            The fact you are so easily amazed is just one more irrelevancy in your reply.

          5. ___________
            Congress can revise an act at any time, so the President never had sole authority.
            ___________

            WRONG. You need to read the constitution again on how legislation becomes law. Congress can NOT revise anything or pass any law except with the President NOT VETOING the legislation or Congress having the 2/3rds necessary to override a Veto. So unless and until Congress passes something that actually becomes law, the President retains sole authority under the National Emergencies Act.

            1. You need to look up the meaning of “sole.”

    2. ” BUT the national emergencies act gives the PRESIDENT and NOT CONGRESS the sole authority to determine when a national emergency exists.”

      OK. Is it within Constitutional law for Congress to transfer a Constitutional power of Congress to the President? Even if it passes both houses and the President signs it? Because if it isn’t, it doesn’t matter what that statute says, it’s void.

      1. To frame that as a business law question, it’s like an otherwise valid contract that’s void for being contrary to public purpose. Arguing that such a contract should be enforced as written because both parties entered it willingly is dumb because there’s no contract to enforce, it was void ab initio.

        1. Nice try pollock, try looking up political questions and standing in the same golden book of law you looked up ab initio.

      2. A good question but it does assume that Congress has the sole constitutional authority to deal with national emergencies. There is plenty of room in the constitution for the President to have authority in the area of national emergencies to act without Congress. The duty to repel invasions and his Commander in Chief powers are certainly two. The fact that the President is acting in this case BOTH under his own constitutional authority AND under the Statutory Authority of Congress follows justice Jackson’s strongest position for the President’s authority.

        The only thing Congress couldn’t delegate to the President for sure is something that the constitution expressly reserves solely to Congress. There isn’t anything in the Constitution about exclusively reserving to the Congress the right to declare national emergencies dealing with invasions and/or other problems in foreign lands (which have been done by Presidents many times). Much less dealing with those same kind of national emergencies and/or invasions in our own country.

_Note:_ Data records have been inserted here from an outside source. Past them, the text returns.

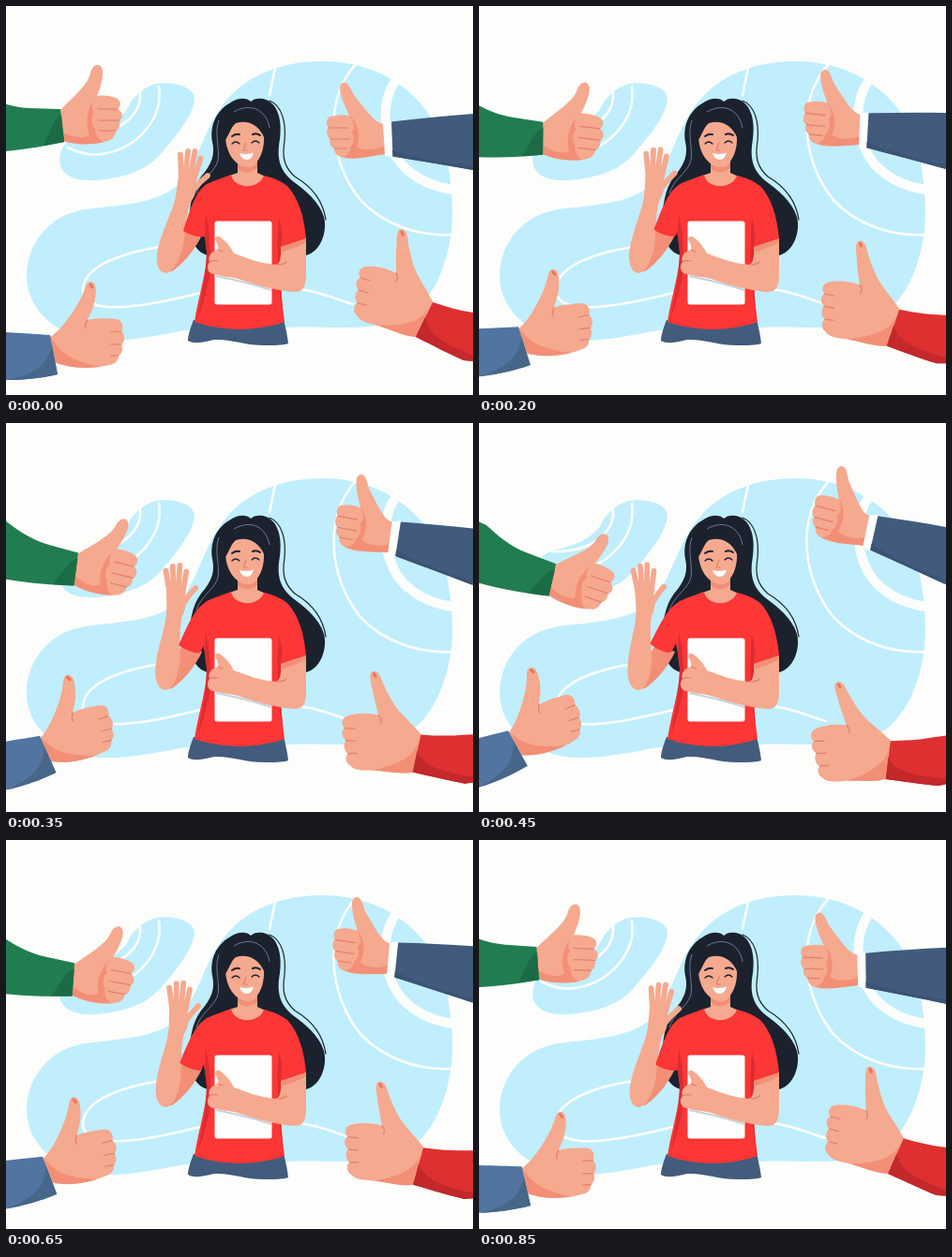
These frames come from a looping animation (498x415 px, 0.9 s). An HTML page:

```html
<!DOCTYPE html>
<html lang="en">
<head>
<meta charset="utf-8">
<title>Thumbs up</title>
<style>
  html, body { margin: 0; width: 100%; height: 100%; overflow: hidden; background: #fdfefc; }
  svg { display: block; }
  .skin { fill: #f5a98f; }
  .shade { fill: #f28f76; }
  .fold { fill: none; stroke: #e27f68; stroke-width: 1.2; stroke-linecap: round; stroke-linejoin: round; }
  .nail { fill: none; stroke: #e8755f; stroke-width: 3; stroke-linecap: round; }
  .fingers { fill: none; stroke: #f5a98f; stroke-width: 5.8; stroke-linecap: round; }
  .blob { fill: #c0eefd; }
  .trace { fill: none; stroke: #fdfefc; stroke-width: 2.6; stroke-linecap: round; }
  .red { fill: #fd3636; }
  .hair { fill: #1b222d; }
  .ink { fill: none; stroke: #1b222d; stroke-width: 1.2; stroke-linecap: round; }
</style>
</head>
<body>
<svg width="498" height="415" viewBox="0 0 498 415">
  <!-- backdrop -->
  <path class="blob" d="M22 288C22 255 45 220 92 216C140 211 165 208 187 188C208 160 212 125 240 95C265 70 300 59 337 59C388 59 435 82 460 130C475 165 478 215 475 240C470 280 452 325 415 337C380 347 335 341 300 343C250 345 215 342 185 347C150 354 125 358 100 357C55 353 22 325 22 288Z"/>
  <path class="blob" d="M58 170C55 154 64 142 78 136C105 131 127 120 133 102C141 93 148 86 160 83C180 80 202 87 201 100C198 120 180 140 165 158C148 178 120 184 95 186C78 187 62 183 58 170Z"/>
  <g class="trace">
    <path d="M163 86C168 118 142 152 102 158C88 160 76 156 66 151M143 92C145 114 124 138 78 137"/>
    <path d="M287 66L281 95M373 62C338 100 344 165 378 207C402 233 440 246 475 244"/>
    <path d="M190 253L165 257C130 262 80 276 82 305C86 332 150 321 215 304M310 302C330 303 350 312 370 318"/>
    <path style="stroke-width:10;stroke-linecap:butt" d="M415 80C398 106 403 146 422 169C436 184 455 193 477 196"/>
  </g>

  <!-- top left -->
  <g id="green">
    <path class="skin" d="M57 112C66 103 72 97 77 92C83 85 88 80 90 72C91 66 95 62 99 63C104 65 104 73 102 80C101 86 99 91 97 96C104 95 112 96 117 98C123 100 123 107 119 110C124 112 126 119 121 122C122 126 121 132 117 133C117 139 113 143 108 144C97 148 84 148 74 147C69 146 65 145 60 144Z"/>
    <path class="shade" d="M97 96C92 101 90 108 94 113C90 119 91 127 95 131C95 137 98 142 104 145C92 148 74 148 61 144V135C72 141 84 142 89 137C84 124 86 108 97 96Z"/>
    <path class="fold" d="M98 110H119M98 122H121M99 133H117"/>
    <path fill="#217d50" d="M-90 91L-26 95C-10 102 5 108 25 109L58 110L62 145C40 150 15 154-12 156L-90 162Z"/>
    <path fill="#1b6c46" d="M59 116C50 121 48 132 40 149L62 145Z"/>
  </g>

  <!-- bottom left -->
  <g id="blue">
    <path class="skin" d="M46 354C58 346 67 333 74 322C78 316 82 308 85 299C87 293 93 293 95 298C97 305 95 314 93 321C91 327 88 331 87 335C96 333 108 333 118 334C124 335 126 343 123 347C127 350 127 359 123 361C125 365 124 371 120 373C120 379 116 382 110 383C98 386 82 387 70 385C63 384 59 382 53 381Z"/>
    <path class="shade" d="M48 353C58 372 74 379 100 385C80 387 64 385 53 380Z"/>
    <path class="nail" d="M90 297L92 300"/>
    <path class="fold" d="M87 335C85 338 84 341 85 344M112 348L123 347M112 361H123M111 373H120"/>
    <path fill="#5174a0" d="M-80 345L0 348C18 349 32 350 47 351L55 393C38 397 18 399 0 399L-80 401Z"/>
    <path fill="#47678a" d="M49 362L55 393C38 397 18 399 0 399C25 394 44 386 49 362Z"/>
  </g>

  <!-- top right -->
  <g id="navy">
    <path class="skin" d="M404 126C396 125 393 121 388 116C382 109 375 100 371 95C369 91 367 86 364 83C360 80 356 83 356 88C357 96 360 104 363 110L366 117C358 115 350 117 346 118C341 119 341 127 344 130C341 133 342 140 346 142C344 146 346 150 350 152C350 157 353 160 357 161C365 164 376 163 385 161C392 159 398 159 404 158Z"/>
    <path class="shade" d="M366 117C371 123 373 129 369 134C372 140 371 147 367 151C368 155 364 160 358 161C376 164 396 159 404 158V149C392 155 380 154 374 150C378 140 376 124 366 117Z"/>
    <path class="fold" d="M344 130H365M346 142H366M350 152H364"/>
    <path fill="#fff" d="M402 125L411 122L413 162L404 159Z"/>
    <path fill="#425b7d" d="M411 123.500C440 120 470 117 498 115L580 110V184L498 175C470 170 440 165 412.500 160.500Z"/>
    <path fill="#3b5374" d="M412 154C440 163 470 168 498 170V175C470 170 440 165 412.500 160.500Z"/>
  </g>

  <!-- bottom right -->
  <g id="crimson">
    <path class="skin" d="M457 319C450 305 443 295 438 285C434 276 430 262 428 246C427 238 420 236 418 241C416 246 417 254 416 263C416 272 416 279 416 285C405 279 392 277 383 278C376 279 375 286 378 290C373 291 372 298 376 303C372 305 371 314 375 317C370 319 370 327 374 330C376 335 384 338 393 340C408 344 425 353 439 353Z"/>
    <path class="shade" d="M452 318C446 338 424 341 397 341C410 345 425 353 439 353Z"/>
    <path class="nail" d="M422 241L423 244"/>
    <path class="fold" d="M416 285C418 288 418 291 416 294M378 290L388 293M376 303L386 306M375 317L384 319"/>
    <path fill="#de3030" d="M455 316C470 321 484 325 498 327L580 343V400L498 379L488 378C474 372 455 362 437 353Z"/>
    <path fill="#c3282b" d="M437 353L447 332C450 352 472 362 498 373V379L488 378C474 372 455 362 437 353Z"/>
  </g>

  <!-- woman -->
  <path class="hair" d="M261 102C256 97 246 98 238 104C224 112 217 128 220 145C223 158 220 168 208 182C198 195 195 215 196 235C197 252 204 264 216 266H320C336 262 343 240 339 225C334 208 318 196 306 187C290 174 289 160 292 142C295 120 289 102 274 99C268 98 264 99 261 102Z"/>
  <path class="ink" d="M281 101C294 106 299 124 297 144C294 162 297 172 308 182C325 192 338 207 341 228"/>
  <path fill="none" stroke="#8fa0b0" stroke-width=".7" d="M227 122C221 138 230 156 225 168C219 180 207 186 203 200M243 113C262 102 278 112 281 130"/>
  <path class="skin" d="M247 158V178L238 181C243 198 271 198 277 182L268 178V158Z"/>
  <path class="shade" d="M247 165C254 174 262 174 268 167V172C261 180 252 178 247 173Z"/>
  <path class="skin" d="M234 138C236 126 248 121 258 121C268 121 274 126 275 138C276 155 269 171 257 172C244 171 234 156 234 138Z"/>
  <path class="hair" d="M233 144C238 138 239 130 245 125C257 121 270 126 276 142C283 126 274 112 258 112C242 112 229 126 233 144Z"/>
  <g class="ink">
    <path d="M241 147Q245 143 249 147M262 146Q266 142 270 146"/>
    <path style="stroke-width:2" d="M241 139Q245 136 249 137M263 137Q267 135 271 138"/>
  </g>
  <path class="fold" d="M256 146L253 154H257"/>
  <path fill="#fff" d="M249 157Q257 159 264 156.500Q262 164 257 164Q251 164 249 157Z"/>

  <path fill="#435b7c" d="M200 335C196 345 194 352 194 357C200 361 210 359 222 356C240 355 255 362 275 362C287 362 295 362 301 360C300 350 298 343 296 334Z"/>
  <path class="shade" d="M189 236L209 244C202 260 188 276 177 283L168 284L172 262Z"/>
  <g id="wave">
    <path class="skin" d="M184 180C182 195 182 203 178 214C172 230 163 250 161 265C160 277 163 284 170 285C178 285 186 270 189 255C191 240 192 222 197 209C201 204 203 198 203 190C202 183 199 181 196 180Z"/>
    <path class="fingers" d="M187 186L186 158.500M191 184L194 155M196 184L201.500 155M200 187L207.500 162.500M199 197L207 188L215 181"/>
  </g>
  <path class="red" d="M240 180C232 183 222 186 214 190C208 195 206 205 206 215L212 246L214 262C214 285 205 310 201 337C230 347 265 348 297 337C293 310 292 285 293 257L320 248C318 225 312 205 300 192C292 186 284 183 275 181C270 196 243 196 240 180Z"/>
  <path id="sleeve" class="red" d="M217 189C203 194 197 215 189 240C195 244 205 247 212 246C216 240 222 215 222 200Z"/>
  <path fill="#dc2c31" d="M212 246L213 222C217 240 219 262 218 284C215 300 210 318 205 332C209 305 214 285 214 262ZM293 257C295 245 294 235 291 226C289 250 288 290 297 337C293 310 292 285 293 257Z"/>
  <rect x="222.500" y="229.500" width="61" height="89" rx="2.500" fill="#fefefe"/>
  <path fill="none" stroke="#c4d2dc" stroke-width="2" d="M224 288C236 291 248 292 283 303"/>
  <path class="skin" d="M293 257C294 268 292 275 288 276C270 275 255 268 243 264C240 258 236 252 229 247C225 244 222 247 224 251C226 255 227 258 226 260C218 262 215 268 217 273C213 278 215 286 222 286C230 289 243 289 250 292C268 298 290 304 308 305C318 305 320 298 320 285V248Z"/>
  <path class="shade" d="M293 257L320 248V252C311 257 302 260 293 263Z"/>
  <path class="fold" d="M226 260L231 262M217 273Q221 271 226 272M290 276Q296 276 299 273"/>
</svg>
<script>
  // id: [degrees at full swing, pivot x, pivot y]
  const joints = {
    green: [19, -50, 202],
    blue: [-18, -33, 390],
    navy: [15, 510, 166],
    crimson: [-19, 516, 376],
    wave: [-10, 170, 280],
    sleeve: [9, 214, 196],
  };
  const STEP = 50, STEPS = 18, PEAK = 9;

  // Rises with a soft start, then returns evenly.
  const swing = step => step < PEAK ? (step / PEAK) ** 1.25 : (STEPS - step) / PEAK;

  function draw(now) {
    const amount = swing(Math.floor(now / STEP) % STEPS);
    for (const [id, [angle, x, y]] of Object.entries(joints)) {
      document.getElementById(id).setAttribute("transform", `rotate(${angle * amount} ${x} ${y})`);
    }
    requestAnimationFrame(() => draw(performance.now()));
  }
  draw(performance.now());
</script>
</body>
</html>
```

        If the constitution forbids the delegation of matters to the executive that are NOT expressly reserved to Congress in the constitution, then virtually the entire administrative state Congress has constructed would be unconstitutional.

Please to post comments

Comments are closed.